“My daddy had a thick black beard,” Mom recalled when I apologized for my three-day scruff, though he did not let it grow long. As a child, she loved sitting on her father’s lap and rubbing her soft little hands on the prickly stubble of his weekend beard. I learned this because she said to me one Saturday afternoon, “Come here—I’ll show you what I used to do to my daddy when I was a little girl.” Then she rubbed her soft old hands on my prickly weekend stubble. I shave on days one and three because on day two there isn’t quite enough to comfortably shave. I wore a full salt-and-pepper beard to Brian’s college graduation. But I looked old and heavy and worn in all the photos. So, I decided to lose weight and lose the beard. One less beard and 40 less pounds later, I feel better and look younger (relative). Besides, I could no longer endure the never-ending itching against the pillow. And I cannot imagine a woman wanting to kiss a man’s lip hair, so I shave my lip on principle. I shaved my beard one time because a coworker said it looked like an armpit. Nope—no more beards for me. I think we will not make a habit of Mom rubbing her hands on my whiskery face.
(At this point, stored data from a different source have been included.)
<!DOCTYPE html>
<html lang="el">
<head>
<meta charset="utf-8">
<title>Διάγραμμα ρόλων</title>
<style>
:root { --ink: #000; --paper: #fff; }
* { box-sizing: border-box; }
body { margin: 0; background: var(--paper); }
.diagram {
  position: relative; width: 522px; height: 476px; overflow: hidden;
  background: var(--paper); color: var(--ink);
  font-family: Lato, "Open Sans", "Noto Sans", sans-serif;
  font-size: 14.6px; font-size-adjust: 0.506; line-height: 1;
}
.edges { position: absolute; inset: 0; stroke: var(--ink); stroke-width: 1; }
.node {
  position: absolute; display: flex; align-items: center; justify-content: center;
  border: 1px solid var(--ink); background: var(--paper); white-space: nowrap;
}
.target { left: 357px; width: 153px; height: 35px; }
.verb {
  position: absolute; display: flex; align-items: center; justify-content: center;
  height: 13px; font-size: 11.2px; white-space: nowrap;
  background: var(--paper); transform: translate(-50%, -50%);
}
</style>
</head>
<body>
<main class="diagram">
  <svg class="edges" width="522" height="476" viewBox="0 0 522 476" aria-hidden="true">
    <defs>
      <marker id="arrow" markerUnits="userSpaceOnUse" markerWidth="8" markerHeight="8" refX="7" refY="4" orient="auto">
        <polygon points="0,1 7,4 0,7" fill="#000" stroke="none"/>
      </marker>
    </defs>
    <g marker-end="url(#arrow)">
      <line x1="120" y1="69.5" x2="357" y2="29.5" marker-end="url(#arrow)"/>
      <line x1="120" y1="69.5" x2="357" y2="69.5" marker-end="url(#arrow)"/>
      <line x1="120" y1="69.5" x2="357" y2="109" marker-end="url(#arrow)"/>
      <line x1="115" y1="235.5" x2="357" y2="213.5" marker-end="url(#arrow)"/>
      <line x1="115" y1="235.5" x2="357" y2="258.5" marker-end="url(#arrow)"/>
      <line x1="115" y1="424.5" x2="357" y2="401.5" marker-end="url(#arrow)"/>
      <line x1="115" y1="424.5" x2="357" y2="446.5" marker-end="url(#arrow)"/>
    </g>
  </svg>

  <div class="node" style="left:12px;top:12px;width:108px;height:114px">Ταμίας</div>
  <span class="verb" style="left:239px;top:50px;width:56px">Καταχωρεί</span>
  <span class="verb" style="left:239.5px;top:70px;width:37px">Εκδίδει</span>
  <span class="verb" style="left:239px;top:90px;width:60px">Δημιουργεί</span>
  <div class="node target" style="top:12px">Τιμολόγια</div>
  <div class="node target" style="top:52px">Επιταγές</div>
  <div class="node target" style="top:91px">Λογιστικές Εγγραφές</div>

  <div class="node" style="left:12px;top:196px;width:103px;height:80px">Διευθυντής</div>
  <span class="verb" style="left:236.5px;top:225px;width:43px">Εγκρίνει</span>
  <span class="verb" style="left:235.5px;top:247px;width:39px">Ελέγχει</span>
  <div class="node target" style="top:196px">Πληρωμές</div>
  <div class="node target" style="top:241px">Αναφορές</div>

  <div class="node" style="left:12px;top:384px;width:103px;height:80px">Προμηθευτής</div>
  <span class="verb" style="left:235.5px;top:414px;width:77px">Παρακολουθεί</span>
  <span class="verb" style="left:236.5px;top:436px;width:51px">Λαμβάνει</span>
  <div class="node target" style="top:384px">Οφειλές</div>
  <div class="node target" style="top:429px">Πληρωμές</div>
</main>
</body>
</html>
But she blows me a kiss every night as I wander up to bed and she finishes the nightly news. “Hey Baby,” she calls. “I sure love you.” And I blow her a kiss back.
Pictured above: Wallace “Wally” Bawden c. 1962.